EXERCISE DESCRIPTION: Wherever "desk" turns up in the entries, copy out the line that holds it.
::: THE DATA
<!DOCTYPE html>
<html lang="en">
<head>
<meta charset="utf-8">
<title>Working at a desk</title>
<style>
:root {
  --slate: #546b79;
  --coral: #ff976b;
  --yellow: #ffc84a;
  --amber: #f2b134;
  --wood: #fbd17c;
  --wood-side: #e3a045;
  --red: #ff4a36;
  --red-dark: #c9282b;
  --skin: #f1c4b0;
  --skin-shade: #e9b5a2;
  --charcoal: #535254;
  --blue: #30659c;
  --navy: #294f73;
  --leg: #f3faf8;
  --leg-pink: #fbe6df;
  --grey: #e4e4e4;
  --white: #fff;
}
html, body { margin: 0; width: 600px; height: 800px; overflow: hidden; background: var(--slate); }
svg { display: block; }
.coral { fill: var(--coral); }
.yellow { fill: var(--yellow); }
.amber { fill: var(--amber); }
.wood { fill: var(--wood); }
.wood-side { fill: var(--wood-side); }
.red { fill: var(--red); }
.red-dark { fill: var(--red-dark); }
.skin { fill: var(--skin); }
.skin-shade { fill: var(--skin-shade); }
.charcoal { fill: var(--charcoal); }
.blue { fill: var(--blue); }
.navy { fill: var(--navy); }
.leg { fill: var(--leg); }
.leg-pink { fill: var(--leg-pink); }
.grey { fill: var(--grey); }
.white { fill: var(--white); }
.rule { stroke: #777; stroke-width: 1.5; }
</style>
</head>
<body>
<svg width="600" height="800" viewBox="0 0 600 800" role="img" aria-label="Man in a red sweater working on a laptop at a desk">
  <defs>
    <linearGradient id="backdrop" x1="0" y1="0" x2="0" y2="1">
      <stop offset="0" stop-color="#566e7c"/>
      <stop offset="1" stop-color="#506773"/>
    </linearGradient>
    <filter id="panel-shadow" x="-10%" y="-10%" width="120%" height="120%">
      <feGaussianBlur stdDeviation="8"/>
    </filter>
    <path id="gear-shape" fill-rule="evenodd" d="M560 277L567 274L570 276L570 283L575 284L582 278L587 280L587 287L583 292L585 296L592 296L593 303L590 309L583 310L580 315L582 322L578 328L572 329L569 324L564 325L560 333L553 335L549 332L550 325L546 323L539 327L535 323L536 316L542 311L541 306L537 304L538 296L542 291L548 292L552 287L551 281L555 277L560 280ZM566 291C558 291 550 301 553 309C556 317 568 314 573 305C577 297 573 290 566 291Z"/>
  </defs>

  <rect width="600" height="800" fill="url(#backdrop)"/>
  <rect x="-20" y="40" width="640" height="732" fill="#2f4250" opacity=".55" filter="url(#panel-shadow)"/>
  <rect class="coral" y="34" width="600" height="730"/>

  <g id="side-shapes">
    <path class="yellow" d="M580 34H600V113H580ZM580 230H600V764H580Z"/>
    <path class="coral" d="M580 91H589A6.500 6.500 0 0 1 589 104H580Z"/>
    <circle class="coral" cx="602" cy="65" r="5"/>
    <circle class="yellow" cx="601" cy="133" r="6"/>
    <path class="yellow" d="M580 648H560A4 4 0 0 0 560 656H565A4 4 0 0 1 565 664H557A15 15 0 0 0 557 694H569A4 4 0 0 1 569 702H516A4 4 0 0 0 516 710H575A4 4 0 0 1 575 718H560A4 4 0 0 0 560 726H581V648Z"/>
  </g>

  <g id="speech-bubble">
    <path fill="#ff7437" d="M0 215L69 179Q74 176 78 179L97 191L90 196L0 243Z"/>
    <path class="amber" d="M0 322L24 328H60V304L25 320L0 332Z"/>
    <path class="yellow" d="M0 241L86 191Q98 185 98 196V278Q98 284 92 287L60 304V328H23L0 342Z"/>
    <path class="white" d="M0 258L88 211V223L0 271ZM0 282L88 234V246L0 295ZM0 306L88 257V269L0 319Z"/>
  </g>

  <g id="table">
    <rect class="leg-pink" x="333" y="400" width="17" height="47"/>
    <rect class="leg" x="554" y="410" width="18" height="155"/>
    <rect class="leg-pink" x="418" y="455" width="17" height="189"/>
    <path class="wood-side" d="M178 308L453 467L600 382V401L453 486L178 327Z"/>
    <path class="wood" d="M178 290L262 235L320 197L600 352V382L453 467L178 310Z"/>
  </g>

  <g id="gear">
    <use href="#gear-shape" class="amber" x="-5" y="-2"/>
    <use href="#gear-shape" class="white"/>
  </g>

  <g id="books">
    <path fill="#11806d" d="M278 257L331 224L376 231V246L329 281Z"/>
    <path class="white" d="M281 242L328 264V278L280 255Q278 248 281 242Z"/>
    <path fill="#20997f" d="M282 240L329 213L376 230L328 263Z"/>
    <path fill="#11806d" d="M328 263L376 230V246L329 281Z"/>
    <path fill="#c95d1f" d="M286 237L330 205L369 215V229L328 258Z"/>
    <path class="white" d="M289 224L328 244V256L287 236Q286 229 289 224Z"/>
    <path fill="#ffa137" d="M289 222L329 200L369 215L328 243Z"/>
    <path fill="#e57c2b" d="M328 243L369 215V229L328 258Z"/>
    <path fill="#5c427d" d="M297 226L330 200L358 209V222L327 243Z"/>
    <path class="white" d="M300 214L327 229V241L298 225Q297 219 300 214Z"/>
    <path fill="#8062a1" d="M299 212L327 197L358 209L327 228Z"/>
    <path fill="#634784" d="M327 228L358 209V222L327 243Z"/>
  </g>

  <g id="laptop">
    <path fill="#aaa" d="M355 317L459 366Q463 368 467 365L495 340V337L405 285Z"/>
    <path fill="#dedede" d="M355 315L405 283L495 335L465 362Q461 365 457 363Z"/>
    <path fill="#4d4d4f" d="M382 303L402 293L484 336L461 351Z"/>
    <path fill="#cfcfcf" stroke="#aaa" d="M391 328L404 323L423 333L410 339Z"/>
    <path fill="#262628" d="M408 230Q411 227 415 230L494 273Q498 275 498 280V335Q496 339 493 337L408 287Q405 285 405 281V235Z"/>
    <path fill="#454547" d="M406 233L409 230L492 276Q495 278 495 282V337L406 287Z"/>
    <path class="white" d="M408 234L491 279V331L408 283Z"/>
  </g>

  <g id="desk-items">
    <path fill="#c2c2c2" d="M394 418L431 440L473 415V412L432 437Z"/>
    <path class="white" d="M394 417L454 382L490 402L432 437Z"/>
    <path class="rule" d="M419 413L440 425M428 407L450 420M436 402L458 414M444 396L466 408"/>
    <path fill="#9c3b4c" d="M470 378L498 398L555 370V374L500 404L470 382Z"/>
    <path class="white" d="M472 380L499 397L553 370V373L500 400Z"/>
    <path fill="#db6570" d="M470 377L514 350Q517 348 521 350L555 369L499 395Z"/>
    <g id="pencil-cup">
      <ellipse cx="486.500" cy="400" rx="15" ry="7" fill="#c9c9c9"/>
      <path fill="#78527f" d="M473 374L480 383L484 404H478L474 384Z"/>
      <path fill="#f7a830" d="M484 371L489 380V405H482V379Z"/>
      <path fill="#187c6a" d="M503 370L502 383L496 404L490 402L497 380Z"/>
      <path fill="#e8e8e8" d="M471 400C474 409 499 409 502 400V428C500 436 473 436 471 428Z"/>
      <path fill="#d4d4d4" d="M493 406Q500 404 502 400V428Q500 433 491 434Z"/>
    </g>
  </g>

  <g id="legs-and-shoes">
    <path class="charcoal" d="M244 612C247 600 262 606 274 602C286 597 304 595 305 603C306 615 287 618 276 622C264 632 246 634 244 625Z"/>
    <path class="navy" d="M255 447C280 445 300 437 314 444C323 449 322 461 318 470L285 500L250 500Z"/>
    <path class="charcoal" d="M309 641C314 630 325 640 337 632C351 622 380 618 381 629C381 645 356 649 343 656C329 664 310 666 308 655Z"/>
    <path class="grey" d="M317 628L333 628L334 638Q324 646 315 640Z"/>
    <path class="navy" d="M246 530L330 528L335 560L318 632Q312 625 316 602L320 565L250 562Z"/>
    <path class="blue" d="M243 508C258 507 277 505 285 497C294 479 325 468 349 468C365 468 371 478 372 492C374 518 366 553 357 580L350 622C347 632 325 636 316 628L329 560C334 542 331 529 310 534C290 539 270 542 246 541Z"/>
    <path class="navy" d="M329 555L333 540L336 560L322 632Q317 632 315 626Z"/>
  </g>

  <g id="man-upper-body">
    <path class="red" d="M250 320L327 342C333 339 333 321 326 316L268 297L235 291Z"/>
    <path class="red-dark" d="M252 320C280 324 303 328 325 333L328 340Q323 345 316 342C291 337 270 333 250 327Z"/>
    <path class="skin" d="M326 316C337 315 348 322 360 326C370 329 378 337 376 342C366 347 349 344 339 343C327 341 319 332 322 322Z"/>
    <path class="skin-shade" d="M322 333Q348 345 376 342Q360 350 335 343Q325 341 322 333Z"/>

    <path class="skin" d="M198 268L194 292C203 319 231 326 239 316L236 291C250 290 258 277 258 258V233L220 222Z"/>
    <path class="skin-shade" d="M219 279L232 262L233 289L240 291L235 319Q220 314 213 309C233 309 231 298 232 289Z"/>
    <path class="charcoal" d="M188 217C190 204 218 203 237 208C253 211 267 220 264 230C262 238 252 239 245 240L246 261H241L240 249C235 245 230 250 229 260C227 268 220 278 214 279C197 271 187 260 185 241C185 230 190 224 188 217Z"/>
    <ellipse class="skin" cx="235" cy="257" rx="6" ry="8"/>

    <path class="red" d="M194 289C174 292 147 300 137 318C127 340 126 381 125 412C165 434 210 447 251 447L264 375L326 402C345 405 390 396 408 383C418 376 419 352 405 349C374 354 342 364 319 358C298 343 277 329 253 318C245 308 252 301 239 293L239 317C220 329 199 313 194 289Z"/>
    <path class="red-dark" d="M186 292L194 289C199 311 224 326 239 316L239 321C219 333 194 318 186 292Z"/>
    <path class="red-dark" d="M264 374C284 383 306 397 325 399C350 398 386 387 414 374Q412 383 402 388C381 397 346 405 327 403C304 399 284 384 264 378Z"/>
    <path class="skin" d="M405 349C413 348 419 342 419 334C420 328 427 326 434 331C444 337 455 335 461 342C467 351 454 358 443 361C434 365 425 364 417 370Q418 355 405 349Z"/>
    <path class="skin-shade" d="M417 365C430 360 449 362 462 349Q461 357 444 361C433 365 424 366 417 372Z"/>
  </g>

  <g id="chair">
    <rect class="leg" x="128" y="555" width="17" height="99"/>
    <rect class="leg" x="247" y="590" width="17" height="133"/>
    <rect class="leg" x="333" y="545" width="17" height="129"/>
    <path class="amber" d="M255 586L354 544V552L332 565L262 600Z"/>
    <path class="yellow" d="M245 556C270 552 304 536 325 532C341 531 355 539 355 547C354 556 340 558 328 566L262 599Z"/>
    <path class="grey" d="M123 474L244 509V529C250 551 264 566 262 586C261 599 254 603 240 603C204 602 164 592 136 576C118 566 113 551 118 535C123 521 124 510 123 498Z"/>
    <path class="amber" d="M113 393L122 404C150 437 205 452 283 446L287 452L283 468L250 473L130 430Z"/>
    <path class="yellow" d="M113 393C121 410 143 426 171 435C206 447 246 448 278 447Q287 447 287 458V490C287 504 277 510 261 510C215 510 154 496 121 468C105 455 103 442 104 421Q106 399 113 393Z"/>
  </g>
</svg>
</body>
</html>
::::::
RESPONSE AREA:
<title>Working at a desk</title>
<svg width="600" height="800" viewBox="0 0 600 800" role="img" aria-label="Man in a red sweater working on a laptop at a desk">
  <g id="desk-items">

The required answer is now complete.